He can remember the joy of locating a difficult or obscure drum pattern, painstakingly transcribed by hand, or locating a recording of one of the greats like Mongo Santamaria playing ìAfro Blueî clear enough to pick out all the subtle parts or best yet, seeing a Santana concert with the percussion team of Orestes Vilato, Raul Rekow and Armando Peraza having a ìpercussion discussionî that sent chills down your spine. Most rewarding was that feeling when a difficult pattern would ìstickî and be committed to muscle memory; when the patterns of notes evolved from mechanical repetition to musical expression.
The tools are far easier to come by these days, but Mark stresses that it is only possible because of the greats who have come before, pioneers who have elevated the music, the instruments and the role of conguero in a musical setting. The connection we have with these greats keeps us rooted in tradition while exploring and expanding into brilliant directions.
Fortunate to have studied with some of the todayís most talented hand drummers, Mark is still in love with the Conga drums and is honored to have a deep connection with traditional Cuban, Puerto Rican and West African music and the rhythmic foundations they are built upon. These rich musical foundations create a base in which to fuse and assimilate the diverse modern music that he surrounds himself with.

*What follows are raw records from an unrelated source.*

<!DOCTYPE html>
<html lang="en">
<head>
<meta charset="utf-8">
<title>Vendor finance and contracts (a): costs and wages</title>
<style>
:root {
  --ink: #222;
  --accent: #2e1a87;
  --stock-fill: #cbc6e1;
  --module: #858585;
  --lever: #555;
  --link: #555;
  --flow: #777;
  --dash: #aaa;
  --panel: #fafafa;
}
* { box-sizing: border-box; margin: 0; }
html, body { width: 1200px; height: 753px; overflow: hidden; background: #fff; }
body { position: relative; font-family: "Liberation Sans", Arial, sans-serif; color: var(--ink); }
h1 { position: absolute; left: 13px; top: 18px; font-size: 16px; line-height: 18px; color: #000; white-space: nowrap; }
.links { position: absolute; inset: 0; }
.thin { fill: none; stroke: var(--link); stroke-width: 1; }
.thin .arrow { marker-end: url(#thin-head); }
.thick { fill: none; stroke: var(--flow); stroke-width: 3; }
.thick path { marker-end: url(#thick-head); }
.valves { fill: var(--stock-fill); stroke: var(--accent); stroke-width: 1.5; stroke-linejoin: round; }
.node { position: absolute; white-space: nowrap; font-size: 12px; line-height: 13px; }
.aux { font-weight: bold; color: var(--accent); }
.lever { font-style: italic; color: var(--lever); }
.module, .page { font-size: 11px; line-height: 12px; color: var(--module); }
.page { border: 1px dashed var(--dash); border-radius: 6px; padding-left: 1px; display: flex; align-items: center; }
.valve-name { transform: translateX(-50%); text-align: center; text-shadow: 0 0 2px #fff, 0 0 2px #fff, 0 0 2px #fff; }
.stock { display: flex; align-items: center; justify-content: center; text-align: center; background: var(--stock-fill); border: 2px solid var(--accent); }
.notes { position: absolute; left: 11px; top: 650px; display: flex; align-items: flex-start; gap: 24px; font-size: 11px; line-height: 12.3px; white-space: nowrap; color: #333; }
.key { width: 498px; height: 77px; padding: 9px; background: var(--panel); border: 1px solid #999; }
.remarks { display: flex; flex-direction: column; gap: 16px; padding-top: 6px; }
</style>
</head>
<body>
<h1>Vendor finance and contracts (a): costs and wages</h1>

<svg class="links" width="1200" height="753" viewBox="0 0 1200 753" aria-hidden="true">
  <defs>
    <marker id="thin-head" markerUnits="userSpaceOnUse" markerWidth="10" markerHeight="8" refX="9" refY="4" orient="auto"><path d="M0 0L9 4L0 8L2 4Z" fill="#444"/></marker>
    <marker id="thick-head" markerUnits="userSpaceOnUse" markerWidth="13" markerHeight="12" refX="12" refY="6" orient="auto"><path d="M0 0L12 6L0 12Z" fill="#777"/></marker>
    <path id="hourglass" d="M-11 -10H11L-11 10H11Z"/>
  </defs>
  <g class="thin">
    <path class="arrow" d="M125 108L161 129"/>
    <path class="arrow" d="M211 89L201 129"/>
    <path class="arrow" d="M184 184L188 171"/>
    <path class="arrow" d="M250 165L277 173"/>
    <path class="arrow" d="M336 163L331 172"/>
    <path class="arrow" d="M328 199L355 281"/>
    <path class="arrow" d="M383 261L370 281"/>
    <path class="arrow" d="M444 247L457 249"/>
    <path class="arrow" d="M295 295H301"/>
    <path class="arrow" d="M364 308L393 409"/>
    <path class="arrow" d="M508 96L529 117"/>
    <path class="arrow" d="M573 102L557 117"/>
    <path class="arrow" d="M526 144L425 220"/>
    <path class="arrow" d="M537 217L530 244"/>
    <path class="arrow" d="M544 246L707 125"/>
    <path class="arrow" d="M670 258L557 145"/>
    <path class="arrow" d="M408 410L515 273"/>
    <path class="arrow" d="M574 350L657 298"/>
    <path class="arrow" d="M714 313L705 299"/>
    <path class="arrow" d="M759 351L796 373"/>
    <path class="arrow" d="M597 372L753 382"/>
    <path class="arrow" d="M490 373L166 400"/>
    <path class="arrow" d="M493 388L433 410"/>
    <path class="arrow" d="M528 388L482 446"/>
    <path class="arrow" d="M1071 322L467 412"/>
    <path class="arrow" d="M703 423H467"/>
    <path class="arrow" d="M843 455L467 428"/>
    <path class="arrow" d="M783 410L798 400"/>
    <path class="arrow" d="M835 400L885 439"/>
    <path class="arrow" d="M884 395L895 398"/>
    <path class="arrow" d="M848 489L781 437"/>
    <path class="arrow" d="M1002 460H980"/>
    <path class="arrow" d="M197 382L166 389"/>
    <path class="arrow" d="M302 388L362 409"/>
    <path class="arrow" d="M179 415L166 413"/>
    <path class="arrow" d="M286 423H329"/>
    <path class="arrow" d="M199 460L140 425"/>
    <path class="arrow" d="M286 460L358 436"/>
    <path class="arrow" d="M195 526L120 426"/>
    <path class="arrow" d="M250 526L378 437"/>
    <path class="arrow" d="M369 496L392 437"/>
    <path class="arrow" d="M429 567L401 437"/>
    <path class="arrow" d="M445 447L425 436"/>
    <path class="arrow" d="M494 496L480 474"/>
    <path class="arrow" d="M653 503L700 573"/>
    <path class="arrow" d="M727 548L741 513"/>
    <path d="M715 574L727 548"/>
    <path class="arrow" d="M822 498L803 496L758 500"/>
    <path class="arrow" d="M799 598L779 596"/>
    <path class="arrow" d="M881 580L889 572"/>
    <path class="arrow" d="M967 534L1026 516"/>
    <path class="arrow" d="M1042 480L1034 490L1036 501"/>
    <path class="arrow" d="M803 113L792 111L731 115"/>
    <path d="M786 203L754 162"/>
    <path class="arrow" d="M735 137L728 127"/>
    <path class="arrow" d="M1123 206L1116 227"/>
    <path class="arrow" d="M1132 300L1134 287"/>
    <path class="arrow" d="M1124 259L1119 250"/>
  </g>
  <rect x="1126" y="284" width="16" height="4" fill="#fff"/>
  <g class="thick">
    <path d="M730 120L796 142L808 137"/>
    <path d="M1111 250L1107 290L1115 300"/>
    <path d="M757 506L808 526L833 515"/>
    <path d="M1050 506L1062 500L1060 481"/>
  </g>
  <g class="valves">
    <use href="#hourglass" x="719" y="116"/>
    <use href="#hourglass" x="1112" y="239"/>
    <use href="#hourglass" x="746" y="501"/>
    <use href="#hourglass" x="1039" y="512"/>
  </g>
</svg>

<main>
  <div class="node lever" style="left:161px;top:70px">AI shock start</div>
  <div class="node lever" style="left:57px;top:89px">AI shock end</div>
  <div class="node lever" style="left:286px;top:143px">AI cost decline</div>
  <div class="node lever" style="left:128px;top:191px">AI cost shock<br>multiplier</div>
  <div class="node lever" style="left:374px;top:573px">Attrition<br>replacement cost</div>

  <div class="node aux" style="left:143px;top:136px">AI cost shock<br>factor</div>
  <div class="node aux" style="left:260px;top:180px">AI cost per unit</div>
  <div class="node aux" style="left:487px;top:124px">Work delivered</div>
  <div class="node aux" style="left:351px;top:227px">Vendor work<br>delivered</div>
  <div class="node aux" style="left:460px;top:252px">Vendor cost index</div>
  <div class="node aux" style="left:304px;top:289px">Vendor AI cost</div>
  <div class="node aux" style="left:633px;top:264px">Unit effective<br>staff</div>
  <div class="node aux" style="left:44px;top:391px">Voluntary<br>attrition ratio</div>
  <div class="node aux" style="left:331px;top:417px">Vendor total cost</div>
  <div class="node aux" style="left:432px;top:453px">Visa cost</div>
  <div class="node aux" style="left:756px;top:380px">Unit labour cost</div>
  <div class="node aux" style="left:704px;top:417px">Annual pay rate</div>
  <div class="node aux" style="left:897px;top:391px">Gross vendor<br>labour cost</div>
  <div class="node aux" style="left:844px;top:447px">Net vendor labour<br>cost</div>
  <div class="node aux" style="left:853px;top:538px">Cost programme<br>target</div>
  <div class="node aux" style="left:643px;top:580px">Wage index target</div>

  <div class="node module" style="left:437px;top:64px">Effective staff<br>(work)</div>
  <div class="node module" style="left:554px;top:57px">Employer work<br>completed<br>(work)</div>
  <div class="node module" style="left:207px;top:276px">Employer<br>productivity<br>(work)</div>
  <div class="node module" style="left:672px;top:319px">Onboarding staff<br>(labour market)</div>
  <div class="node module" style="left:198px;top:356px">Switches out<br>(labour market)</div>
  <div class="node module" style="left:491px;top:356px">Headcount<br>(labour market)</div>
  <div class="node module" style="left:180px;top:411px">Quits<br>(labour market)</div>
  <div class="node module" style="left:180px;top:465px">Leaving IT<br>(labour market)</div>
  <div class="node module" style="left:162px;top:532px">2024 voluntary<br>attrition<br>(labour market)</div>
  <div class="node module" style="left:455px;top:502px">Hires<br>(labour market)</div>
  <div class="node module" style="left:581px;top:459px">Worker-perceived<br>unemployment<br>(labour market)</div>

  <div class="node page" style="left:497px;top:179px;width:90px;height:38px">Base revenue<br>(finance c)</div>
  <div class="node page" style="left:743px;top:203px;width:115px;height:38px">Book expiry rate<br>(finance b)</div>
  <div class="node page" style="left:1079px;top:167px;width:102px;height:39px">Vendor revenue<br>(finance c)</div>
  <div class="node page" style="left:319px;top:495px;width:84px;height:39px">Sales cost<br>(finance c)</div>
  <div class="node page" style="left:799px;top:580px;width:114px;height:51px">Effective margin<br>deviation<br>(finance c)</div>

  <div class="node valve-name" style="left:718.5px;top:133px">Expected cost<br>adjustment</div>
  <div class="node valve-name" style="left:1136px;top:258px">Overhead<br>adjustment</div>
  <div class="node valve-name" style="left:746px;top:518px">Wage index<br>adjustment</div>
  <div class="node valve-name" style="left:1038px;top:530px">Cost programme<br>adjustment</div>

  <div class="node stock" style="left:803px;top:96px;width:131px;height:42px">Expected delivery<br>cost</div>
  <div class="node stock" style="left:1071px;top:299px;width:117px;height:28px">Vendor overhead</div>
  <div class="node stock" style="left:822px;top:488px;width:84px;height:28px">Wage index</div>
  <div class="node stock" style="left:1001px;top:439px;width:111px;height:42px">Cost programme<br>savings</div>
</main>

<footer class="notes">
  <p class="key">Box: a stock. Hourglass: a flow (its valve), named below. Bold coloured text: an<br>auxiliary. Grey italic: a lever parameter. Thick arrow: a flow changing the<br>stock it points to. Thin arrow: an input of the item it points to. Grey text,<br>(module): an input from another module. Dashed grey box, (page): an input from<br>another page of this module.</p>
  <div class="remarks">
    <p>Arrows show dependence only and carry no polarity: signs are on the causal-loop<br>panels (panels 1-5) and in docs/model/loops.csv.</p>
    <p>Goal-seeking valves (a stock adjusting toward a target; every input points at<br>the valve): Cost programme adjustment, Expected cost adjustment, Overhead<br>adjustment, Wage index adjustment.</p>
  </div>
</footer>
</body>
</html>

As with any artist, the inextinguishable thirst for rewarding creative endeavors drives him to create something new while firmly rooted in the rich rhythmic traditions he has studied.
Its a great time to play.